You're welcome.
As I am looking up the parts here, I'm realizing these are just something I splice into the power cord. Do they sell ready made filters like this that I can just plug in and then plug the power supply cord into?

If not, perhaps the folks at radio shack can show me how to put it together :)
The filter that you need has to go 'inside' the unit.  A filter on the AC power line won't help your problem and won't use the parts that you mentioned.  If your unit is two separate pieces with a 'wall-wart' power supply that has a cord connected to the transmitter, then you could probably install your filter in that cord because that's after the AC power is converted to DC.  Check and make sure the 'wall-wart' says that it supplies DC and not AC.

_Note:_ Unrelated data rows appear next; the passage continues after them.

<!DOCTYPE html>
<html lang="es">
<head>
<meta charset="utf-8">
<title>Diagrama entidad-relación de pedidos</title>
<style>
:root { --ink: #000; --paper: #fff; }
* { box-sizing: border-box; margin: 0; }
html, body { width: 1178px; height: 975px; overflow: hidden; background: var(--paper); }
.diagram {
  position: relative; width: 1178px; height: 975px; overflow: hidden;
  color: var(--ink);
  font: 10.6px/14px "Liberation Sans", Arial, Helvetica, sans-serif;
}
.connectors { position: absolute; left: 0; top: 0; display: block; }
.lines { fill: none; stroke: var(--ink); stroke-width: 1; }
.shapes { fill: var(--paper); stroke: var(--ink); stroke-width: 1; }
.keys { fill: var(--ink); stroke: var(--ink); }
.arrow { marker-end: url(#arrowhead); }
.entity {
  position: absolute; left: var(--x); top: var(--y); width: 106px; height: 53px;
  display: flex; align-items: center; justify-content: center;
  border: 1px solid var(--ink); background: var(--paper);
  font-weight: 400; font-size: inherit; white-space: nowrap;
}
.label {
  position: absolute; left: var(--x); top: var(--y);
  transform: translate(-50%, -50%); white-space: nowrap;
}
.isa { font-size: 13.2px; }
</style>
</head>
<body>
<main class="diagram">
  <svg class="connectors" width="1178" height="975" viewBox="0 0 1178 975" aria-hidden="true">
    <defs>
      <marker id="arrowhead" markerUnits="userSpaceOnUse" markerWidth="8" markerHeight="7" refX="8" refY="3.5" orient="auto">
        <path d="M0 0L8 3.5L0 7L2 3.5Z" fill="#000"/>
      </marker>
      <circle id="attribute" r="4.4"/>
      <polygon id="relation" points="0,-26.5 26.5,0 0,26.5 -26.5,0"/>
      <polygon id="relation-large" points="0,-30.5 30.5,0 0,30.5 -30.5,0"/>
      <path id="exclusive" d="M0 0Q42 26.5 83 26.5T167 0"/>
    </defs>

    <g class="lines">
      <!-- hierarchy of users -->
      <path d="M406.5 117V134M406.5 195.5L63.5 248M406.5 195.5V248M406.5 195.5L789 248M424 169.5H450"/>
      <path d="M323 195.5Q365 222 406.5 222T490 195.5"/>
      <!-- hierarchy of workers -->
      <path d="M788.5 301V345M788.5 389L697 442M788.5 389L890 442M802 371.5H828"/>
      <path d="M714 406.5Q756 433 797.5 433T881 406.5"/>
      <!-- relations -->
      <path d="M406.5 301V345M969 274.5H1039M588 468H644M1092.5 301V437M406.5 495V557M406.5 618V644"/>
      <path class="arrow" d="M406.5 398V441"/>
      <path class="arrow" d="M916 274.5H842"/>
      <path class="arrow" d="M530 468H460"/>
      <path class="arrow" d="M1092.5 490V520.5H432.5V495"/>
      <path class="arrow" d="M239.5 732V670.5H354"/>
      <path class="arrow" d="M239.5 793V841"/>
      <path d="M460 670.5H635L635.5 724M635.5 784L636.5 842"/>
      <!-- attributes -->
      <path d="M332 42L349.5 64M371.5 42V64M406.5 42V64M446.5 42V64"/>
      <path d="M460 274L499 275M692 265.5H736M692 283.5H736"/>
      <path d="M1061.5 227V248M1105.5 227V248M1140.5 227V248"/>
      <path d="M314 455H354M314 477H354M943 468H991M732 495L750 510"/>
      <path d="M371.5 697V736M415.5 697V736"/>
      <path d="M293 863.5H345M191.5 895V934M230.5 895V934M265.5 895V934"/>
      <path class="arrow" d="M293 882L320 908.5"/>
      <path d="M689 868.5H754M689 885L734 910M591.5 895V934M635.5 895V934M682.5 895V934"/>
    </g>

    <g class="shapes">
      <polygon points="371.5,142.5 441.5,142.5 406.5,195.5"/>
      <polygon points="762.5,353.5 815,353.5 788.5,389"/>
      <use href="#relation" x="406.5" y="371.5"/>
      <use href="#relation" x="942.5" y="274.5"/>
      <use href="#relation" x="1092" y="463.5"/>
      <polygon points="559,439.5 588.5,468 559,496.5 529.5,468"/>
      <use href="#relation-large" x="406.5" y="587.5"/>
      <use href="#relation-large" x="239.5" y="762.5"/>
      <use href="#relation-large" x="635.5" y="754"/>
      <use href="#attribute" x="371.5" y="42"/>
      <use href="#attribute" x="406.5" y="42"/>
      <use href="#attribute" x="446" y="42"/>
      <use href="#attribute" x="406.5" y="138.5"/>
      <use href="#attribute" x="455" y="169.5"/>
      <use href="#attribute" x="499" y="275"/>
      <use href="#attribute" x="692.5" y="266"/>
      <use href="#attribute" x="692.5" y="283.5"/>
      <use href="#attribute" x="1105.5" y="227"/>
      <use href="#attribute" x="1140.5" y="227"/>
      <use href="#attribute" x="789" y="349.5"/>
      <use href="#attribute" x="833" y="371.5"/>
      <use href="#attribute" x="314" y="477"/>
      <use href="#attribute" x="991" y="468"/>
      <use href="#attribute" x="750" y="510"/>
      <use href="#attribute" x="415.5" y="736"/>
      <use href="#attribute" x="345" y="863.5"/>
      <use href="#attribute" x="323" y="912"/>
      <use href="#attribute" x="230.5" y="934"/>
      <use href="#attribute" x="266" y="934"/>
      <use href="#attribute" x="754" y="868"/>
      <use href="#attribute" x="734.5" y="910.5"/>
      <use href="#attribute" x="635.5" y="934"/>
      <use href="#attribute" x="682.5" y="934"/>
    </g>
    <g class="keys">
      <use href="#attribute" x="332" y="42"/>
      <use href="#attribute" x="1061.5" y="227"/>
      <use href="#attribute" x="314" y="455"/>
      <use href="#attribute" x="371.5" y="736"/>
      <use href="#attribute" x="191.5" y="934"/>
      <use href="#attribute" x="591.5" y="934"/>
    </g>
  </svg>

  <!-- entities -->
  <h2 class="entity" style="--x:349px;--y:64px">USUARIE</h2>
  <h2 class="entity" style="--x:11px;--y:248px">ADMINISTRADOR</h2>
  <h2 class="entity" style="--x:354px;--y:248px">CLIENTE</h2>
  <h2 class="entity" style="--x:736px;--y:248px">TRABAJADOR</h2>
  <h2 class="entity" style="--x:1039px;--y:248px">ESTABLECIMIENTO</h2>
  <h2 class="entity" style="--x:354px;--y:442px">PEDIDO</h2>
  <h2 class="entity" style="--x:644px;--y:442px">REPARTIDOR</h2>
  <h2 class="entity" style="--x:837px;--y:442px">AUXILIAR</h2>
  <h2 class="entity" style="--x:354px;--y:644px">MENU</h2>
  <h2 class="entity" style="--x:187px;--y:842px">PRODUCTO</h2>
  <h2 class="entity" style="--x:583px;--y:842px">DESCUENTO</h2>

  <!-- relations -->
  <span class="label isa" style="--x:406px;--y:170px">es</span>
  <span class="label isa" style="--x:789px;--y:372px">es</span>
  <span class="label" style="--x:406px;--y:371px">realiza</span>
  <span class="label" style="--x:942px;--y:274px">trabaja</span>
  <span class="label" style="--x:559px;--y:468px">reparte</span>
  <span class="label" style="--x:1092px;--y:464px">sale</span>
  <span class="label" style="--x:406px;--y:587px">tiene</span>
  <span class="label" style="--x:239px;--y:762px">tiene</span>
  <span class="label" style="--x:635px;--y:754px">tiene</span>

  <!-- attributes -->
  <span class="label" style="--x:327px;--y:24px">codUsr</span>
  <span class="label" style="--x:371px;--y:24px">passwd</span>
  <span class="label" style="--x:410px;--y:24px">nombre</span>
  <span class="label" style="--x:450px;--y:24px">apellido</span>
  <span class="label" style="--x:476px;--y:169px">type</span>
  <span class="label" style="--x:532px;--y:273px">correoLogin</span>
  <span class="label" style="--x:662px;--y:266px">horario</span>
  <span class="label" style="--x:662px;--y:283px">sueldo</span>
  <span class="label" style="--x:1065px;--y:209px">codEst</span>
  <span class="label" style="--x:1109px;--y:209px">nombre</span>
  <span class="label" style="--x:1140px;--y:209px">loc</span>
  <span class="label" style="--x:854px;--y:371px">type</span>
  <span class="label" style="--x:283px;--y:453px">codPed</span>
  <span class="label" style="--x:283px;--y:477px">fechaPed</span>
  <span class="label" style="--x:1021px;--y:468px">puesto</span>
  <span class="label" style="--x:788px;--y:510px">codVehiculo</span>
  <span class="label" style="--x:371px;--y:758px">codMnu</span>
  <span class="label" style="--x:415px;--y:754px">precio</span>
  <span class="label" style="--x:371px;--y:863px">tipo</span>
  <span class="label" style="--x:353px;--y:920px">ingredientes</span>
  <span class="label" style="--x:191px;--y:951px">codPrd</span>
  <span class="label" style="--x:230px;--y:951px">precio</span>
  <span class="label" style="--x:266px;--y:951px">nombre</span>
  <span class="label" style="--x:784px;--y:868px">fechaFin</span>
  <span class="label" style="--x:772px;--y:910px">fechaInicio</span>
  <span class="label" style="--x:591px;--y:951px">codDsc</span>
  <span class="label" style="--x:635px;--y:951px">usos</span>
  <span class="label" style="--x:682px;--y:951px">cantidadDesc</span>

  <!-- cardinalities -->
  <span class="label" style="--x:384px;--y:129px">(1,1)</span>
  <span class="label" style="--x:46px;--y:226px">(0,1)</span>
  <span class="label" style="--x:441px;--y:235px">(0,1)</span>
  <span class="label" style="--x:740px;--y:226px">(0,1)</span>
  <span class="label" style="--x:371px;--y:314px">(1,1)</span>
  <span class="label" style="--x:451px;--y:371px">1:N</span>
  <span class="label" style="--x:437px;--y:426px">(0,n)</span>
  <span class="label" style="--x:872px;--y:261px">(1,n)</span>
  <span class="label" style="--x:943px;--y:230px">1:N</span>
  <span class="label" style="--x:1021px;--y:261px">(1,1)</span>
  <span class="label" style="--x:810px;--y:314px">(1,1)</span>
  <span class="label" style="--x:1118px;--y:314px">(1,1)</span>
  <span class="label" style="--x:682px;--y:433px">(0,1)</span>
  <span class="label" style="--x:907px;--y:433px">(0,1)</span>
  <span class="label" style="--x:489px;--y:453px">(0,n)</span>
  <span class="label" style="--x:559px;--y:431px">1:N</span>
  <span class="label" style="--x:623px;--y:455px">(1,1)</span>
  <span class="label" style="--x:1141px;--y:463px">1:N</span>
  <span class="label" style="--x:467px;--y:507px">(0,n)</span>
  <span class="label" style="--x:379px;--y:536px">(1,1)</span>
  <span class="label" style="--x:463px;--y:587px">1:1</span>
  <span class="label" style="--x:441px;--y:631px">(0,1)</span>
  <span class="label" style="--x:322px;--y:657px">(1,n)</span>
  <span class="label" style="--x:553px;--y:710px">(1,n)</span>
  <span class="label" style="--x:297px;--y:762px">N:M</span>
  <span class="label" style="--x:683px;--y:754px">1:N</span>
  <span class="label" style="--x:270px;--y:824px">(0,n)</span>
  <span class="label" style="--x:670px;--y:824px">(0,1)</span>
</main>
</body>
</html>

This is what I am using for the power supply, as one did not come with the headsets/transmitter:
That looks fine.  You can either cut the cord to splice the filter in or find another box to put it in.  Another box requires another connector.  Or you can just split the wires inside the box to connect to the filter.  In any case, this is not just 'plug-in' thing, you will have to do some wiring and soldering yourself.  Do you have a friend that does things like this?
Maybe... I'll ask around :)

Thanks again!